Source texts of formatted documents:

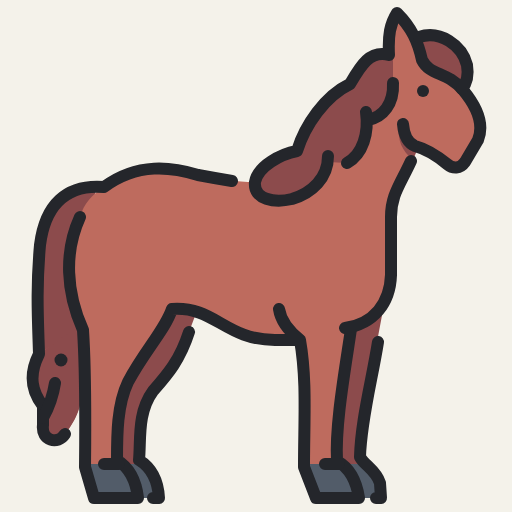
<!DOCTYPE html>
<html lang="en">
<head>
<meta charset="utf-8">
<title>Horse icon</title>
<style>
:root { --paper: #f4f2ea; --coat: #be6b5e; --shade: #8c4b4c; --hoof: #525c69; --ink: #24262b; }
html, body { margin: 0; background: var(--paper); overflow: hidden; }
svg { display: block; width: 512px; height: 512px; }
.coat { fill: var(--coat); }
.shade { fill: var(--shade); }
.hoof { fill: var(--hoof); }
.outline { fill: none; stroke: var(--ink); stroke-width: 12; stroke-linecap: round; stroke-linejoin: round; }
.dot { fill: var(--ink); }
</style>
</head>
<body>
<svg viewBox="0 0 512 512" role="img" aria-label="Brown horse standing in profile">
  <g id="tail-fill">
    <path class="shade" d="M104 187C66 184 45 205 40 245C36 290 38 320 39 354C28 376 32 392 43 406V416L95 340V187Z"/>
    <path class="coat" d="M39 354C28 376 32 392 43 406L41 424C42 441 57 445 65 434C71 426 77 416 80 405V340C66 340 52 344 39 354Z"/>
    <path class="shade" d="M39 354C29 376 33 392 43 406L41 424C42 441 57 445 65 434C73 424 78 414 80 405V325Z"/>
  </g>
  <g id="far-legs">
    <path class="shade" d="M172 309L195 316L189 332C180 360 168 374 153 391C137 413 141 440 139 464H117V384Z"/>
    <path class="hoof" d="M117 464H139C153 473 158 484 159 498H138Z"/>
    <path class="shade" d="M345 328L383 310L377 342C372 380 361 420 360 457L362 464H337Z"/>
    <path class="hoof" d="M337 464H362C376 472 380 483 381 498H359Z"/>
  </g>
  <g id="body">
    <path class="coat" d="M104 187C138 162 172 167 198 175C220 180 236 182 255 182L297 151L389 55C388 35 390 24 397 13C412 28 418 42 422 60C430 76 447 71 463 90C478 108 484 125 478 140L465 162C460 169 453 169 447 164C436 155 426 149 415 146L411 161C400 185 391 195 391 217V275C390 303 372 324 351 328C345 370 334 425 337 464H304C304 420 307 380 300 340H275C225 340 215 306 172 309C165 330 145 350 128 382C117 405 117 435 117 464H85L83 330C67 285 66 245 80 217C84 203 92 195 104 187Z"/>
    <path class="hoof" d="M85 464H117C130 470 137 482 138 498H94Z"/>
    <path class="hoof" d="M304 464H337C350 470 357 482 359 498H316Z"/>
    <path class="shade" d="M399 124C397 140 402 151 413 160L418 148C408 143 404 136 403 124Z"/>
  </g>
  <g id="mane">
    <path class="shade" d="M393 57C370 49 361 65 350 84C325 96 305 125 297 151C281 154 258 166 255 182C253 200 275 203 292 199C312 193 328 180 328 162L347 163C360 156 368 140 368 121C383 117 393 105 393 83Z"/>
    <path class="shade" d="M419 37C440 30 462 45 467 65C469 77 466 84 462 89C447 71 430 76 422 60Z"/>
  </g>
  <g id="linework" class="outline">
    <path d="M65 434C58 445 41 441 43 425V406C32 392 28 376 39 354C38 320 36 290 40 245C45 205 66 184 104 187C138 162 172 167 198 175Q214 178 232 181"/>
    <path d="M55 383C53 396 49 407 43 418"/>
    <path d="M80 217C64 252 66 292 83 330Q86 375 85 467L94 498H138C136 480 130 468 117 460C117 435 117 405 128 382C145 350 165 330 172 309C215 306 225 340 275 340H299"/>
    <path d="M104 464H119M189 332C180 360 168 374 153 391C137 413 141 440 139 460C152 468 158 480 159 498H153"/>
    <path d="M279 309C281 322 290 332 300 340C307 380 304 420 304 467L316 498H359C356 478 348 467 337 461C335 425 345 370 351 329"/>
    <path d="M325 464H339M378 342C372 380 361 420 360 457C364 465 376 470 380 483L381 498H376"/>
    <path d="M345 328C374 324 390 303 391 275V217C391 195 400 185 411 161"/>
    <path d="M403 124C404 136 408 143 415 146C426 149 436 155 447 164C453 169 460 169 465 162L478 140C484 125 478 108 463 90C447 71 430 76 422 60C418 42 412 28 397 13C390 24 388 35 389 55C370 50 361 65 350 84C325 96 305 125 297 151C281 154 258 166 255 182C253 200 275 203 292 199C312 193 328 178 328 156"/>
    <path d="M347 163C363 154 369 133 366 112M368 120C383 117 394 104 393 83"/>
    <path d="M419 37C440 30 462 45 467 65C469 77 466 84 462 89"/>
  </g>
  <circle id="eye" class="dot" cx="423" cy="91" r="6"/>
  <circle id="tail-dot" class="dot" cx="61" cy="360" r="6.5"/>
</svg>
</body>
</html>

WHAT THE EXERCISE ASKS:
Each entry gets copied exactly; the pictures stay out.

WRITTEN SOLUTION:
<!DOCTYPE html>
<html lang="en">
<head>
<meta charset="utf-8">
<title>Horse icon</title>
<style>
:root { --paper: #f4f2ea; --coat: #be6b5e; --shade: #8c4b4c; --hoof: #525c69; --ink: #24262b; }
html, body { margin: 0; background: var(--paper); overflow: hidden; }
svg { display: block; width: 512px; height: 512px; }
.coat { fill: var(--coat); }
.shade { fill: var(--shade); }
.hoof { fill: var(--hoof); }
.outline { fill: none; stroke: var(--ink); stroke-width: 12; stroke-linecap: round; stroke-linejoin: round; }
.dot { fill: var(--ink); }
</style>
</head>
<body>
<svg viewBox="0 0 512 512" role="img" aria-label="Brown horse standing in profile">
  <g id="tail-fill">
    <path class="shade" d="M104 187C66 184 45 205 40 245C36 290 38 320 39 354C28 376 32 392 43 406V416L95 340V187Z"/>
    <path class="coat" d="M39 354C28 376 32 392 43 406L41 424C42 441 57 445 65 434C71 426 77 416 80 405V340C66 340 52 344 39 354Z"/>
    <path class="shade" d="M39 354C29 376 33 392 43 406L41 424C42 441 57 445 65 434C73 424 78 414 80 405V325Z"/>
  </g>
  <g id="far-legs">
    <path class="shade" d="M172 309L195 316L189 332C180 360 168 374 153 391C137 413 141 440 139 464H117V384Z"/>
    <path class="hoof" d="M117 464H139C153 473 158 484 159 498H138Z"/>
    <path class="shade" d="M345 328L383 310L377 342C372 380 361 420 360 457L362 464H337Z"/>
    <path class="hoof" d="M337 464H362C376 472 380 483 381 498H359Z"/>
  </g>
  <g id="body">
    <path class="coat" d="M104 187C138 162 172 167 198 175C220 180 236 182 255 182L297 151L389 55C388 35 390 24 397 13C412 28 418 42 422 60C430 76 447 71 463 90C478 108 484 125 478 140L465 162C460 169 453 169 447 164C436 155 426 149 415 146L411 161C400 185 391 195 391 217V275C390 303 372 324 351 328C345 370 334 425 337 464H304C304 420 307 380 300 340H275C225 340 215 306 172 309C165 330 145 350 128 382C117 405 117 435 117 464H85L83 330C67 285 66 245 80 217C84 203 92 195 104 187Z"/>
    <path class="hoof" d="M85 464H117C130 470 137 482 138 498H94Z"/>
    <path class="hoof" d="M304 464H337C350 470 357 482 359 498H316Z"/>
    <path class="shade" d="M399 124C397 140 402 151 413 160L418 148C408 143 404 136 403 124Z"/>
  </g>
  <g id="mane">
    <path class="shade" d="M393 57C370 49 361 65 350 84C325 96 305 125 297 151C281 154 258 166 255 182C253 200 275 203 292 199C312 193 328 180 328 162L347 163C360 156 368 140 368 121C383 117 393 105 393 83Z"/>
    <path class="shade" d="M419 37C440 30 462 45 467 65C469 77 466 84 462 89C447 71 430 76 422 60Z"/>
  </g>
  <g id="linework" class="outline">
    <path d="M65 434C58 445 41 441 43 425V406C32 392 28 376 39 354C38 320 36 290 40 245C45 205 66 184 104 187C138 162 172 167 198 175Q214 178 232 181"/>
    <path d="M55 383C53 396 49 407 43 418"/>
    <path d="M80 217C64 252 66 292 83 330Q86 375 85 467L94 498H138C136 480 130 468 117 460C117 435 117 405 128 382C145 350 165 330 172 309C215 306 225 340 275 340H299"/>
    <path d="M104 464H119M189 332C180 360 168 374 153 391C137 413 141 440 139 460C152 468 158 480 159 498H153"/>
    <path d="M279 309C281 322 290 332 300 340C307 380 304 420 304 467L316 498H359C356 478 348 467 337 461C335 425 345 370 351 329"/>
    <path d="M325 464H339M378 342C372 380 361 420 360 457C364 465 376 470 380 483L381 498H376"/>
    <path d="M345 328C374 324 390 303 391 275V217C391 195 400 185 411 161"/>
    <path d="M403 124C404 136 408 143 415 146C426 149 436 155 447 164C453 169 460 169 465 162L478 140C484 125 478 108 463 90C447 71 430 76 422 60C418 42 412 28 397 13C390 24 388 35 389 55C370 50 361 65 350 84C325 96 305 125 297 151C281 154 258 166 255 182C253 200 275 203 292 199C312 193 328 178 328 156"/>
    <path d="M347 163C363 154 369 133 366 112M368 120C383 117 394 104 393 83"/>
    <path d="M419 37C440 30 462 45 467 65C469 77 466 84 462 89"/>
  </g>
  <circle id="eye" class="dot" cx="423" cy="91" r="6"/>
  <circle id="tail-dot" class="dot" cx="61" cy="360" r="6.5"/>
</svg>
</body>
</html>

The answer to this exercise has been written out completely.